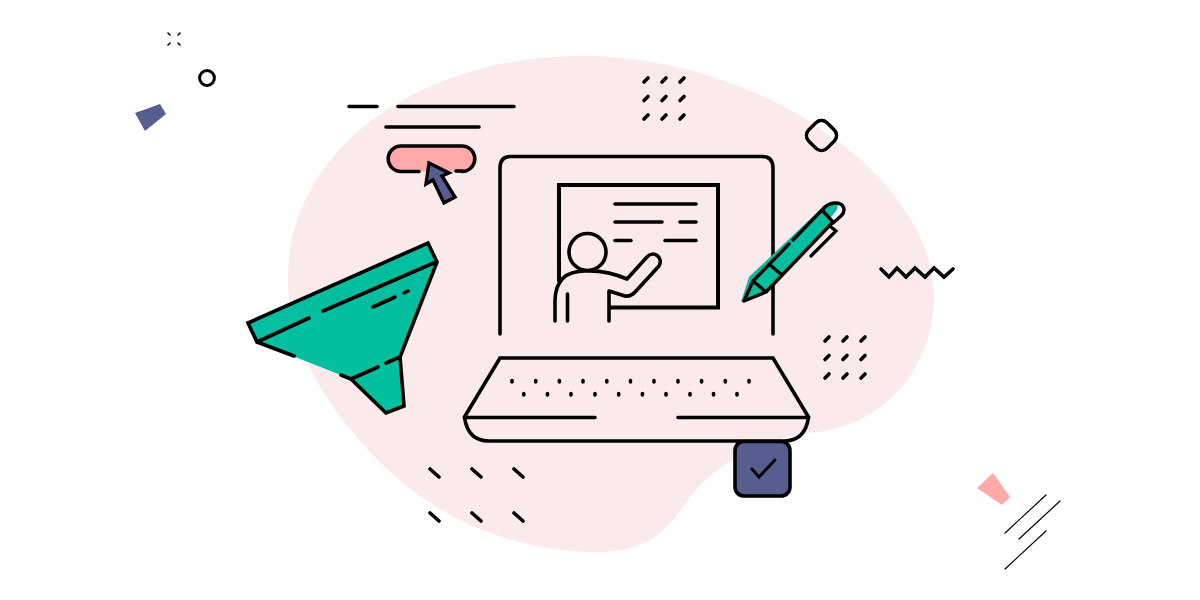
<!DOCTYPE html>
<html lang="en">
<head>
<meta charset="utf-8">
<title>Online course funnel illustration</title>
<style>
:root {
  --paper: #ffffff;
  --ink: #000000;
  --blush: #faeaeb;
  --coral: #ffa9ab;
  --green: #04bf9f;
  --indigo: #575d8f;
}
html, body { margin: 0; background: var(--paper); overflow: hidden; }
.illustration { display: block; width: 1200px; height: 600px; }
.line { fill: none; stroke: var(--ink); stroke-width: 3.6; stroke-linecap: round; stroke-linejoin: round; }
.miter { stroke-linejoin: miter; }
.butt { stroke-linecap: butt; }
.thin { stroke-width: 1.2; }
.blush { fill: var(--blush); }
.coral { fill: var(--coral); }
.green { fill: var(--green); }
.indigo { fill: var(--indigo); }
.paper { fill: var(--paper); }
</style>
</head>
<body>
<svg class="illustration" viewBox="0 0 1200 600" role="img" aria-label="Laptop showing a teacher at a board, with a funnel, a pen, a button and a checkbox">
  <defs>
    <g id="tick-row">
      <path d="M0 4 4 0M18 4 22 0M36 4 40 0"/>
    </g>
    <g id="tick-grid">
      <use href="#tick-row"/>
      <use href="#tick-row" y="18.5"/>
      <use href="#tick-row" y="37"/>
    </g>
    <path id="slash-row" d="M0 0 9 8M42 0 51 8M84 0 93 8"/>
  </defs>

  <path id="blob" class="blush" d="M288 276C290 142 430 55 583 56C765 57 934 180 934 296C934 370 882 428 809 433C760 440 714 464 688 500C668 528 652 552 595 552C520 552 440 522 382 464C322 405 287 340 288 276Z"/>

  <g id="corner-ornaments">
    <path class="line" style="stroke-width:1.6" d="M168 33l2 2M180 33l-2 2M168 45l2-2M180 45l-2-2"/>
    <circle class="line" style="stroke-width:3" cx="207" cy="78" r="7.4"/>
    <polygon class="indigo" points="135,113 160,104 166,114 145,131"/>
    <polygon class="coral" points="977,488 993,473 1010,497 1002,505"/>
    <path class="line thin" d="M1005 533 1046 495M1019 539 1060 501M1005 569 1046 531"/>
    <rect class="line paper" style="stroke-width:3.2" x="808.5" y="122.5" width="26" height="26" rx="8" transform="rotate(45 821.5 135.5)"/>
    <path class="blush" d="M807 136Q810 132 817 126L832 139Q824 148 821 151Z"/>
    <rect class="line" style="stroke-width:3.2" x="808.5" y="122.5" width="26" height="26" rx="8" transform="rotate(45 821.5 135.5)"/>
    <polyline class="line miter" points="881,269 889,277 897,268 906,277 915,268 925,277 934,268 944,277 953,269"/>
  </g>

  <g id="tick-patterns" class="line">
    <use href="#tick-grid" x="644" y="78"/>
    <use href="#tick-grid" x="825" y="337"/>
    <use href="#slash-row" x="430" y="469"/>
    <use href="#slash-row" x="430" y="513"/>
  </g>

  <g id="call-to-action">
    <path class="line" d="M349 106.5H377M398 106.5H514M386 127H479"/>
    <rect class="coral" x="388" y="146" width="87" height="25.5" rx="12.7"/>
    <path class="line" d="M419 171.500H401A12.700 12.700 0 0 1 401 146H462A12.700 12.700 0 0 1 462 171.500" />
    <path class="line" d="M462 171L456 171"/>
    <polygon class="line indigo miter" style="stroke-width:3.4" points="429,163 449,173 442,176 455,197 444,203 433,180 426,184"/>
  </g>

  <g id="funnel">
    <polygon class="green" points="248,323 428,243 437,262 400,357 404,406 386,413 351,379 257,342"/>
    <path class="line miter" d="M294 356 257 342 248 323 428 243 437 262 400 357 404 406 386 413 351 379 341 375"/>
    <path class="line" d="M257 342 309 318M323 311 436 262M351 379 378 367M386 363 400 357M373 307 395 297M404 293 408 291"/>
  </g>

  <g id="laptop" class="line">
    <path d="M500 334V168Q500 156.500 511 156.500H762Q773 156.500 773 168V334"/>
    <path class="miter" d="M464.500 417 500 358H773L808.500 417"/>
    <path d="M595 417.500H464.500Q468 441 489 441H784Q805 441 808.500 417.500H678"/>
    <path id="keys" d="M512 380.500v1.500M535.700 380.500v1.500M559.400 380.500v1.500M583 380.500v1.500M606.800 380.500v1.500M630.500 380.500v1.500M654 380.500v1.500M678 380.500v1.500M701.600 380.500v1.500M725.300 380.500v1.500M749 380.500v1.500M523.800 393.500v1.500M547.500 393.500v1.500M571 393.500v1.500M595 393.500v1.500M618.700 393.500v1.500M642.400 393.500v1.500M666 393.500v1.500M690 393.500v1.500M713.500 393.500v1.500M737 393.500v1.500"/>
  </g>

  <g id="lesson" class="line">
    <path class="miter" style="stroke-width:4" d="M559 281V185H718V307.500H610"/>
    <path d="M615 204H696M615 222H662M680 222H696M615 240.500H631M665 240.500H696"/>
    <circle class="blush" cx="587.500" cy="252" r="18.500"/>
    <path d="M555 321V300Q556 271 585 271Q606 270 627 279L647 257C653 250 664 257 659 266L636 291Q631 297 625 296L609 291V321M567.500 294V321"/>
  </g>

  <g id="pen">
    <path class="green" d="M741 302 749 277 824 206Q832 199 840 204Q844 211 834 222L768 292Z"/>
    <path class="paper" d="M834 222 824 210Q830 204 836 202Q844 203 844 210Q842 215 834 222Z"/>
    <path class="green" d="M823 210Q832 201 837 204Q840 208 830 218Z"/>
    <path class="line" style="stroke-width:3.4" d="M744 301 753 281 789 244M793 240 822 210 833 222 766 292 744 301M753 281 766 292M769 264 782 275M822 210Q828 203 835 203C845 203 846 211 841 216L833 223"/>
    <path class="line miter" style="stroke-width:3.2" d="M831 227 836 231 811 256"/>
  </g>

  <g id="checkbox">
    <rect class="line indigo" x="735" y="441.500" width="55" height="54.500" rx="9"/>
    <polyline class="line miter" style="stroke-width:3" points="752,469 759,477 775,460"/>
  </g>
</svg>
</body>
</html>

-------

=== ABOUT THIS EXERCISE ===
Determine how many lines of the listing include the word "tick" and report nothing but the number.

=== ANSWER SECTION ===
8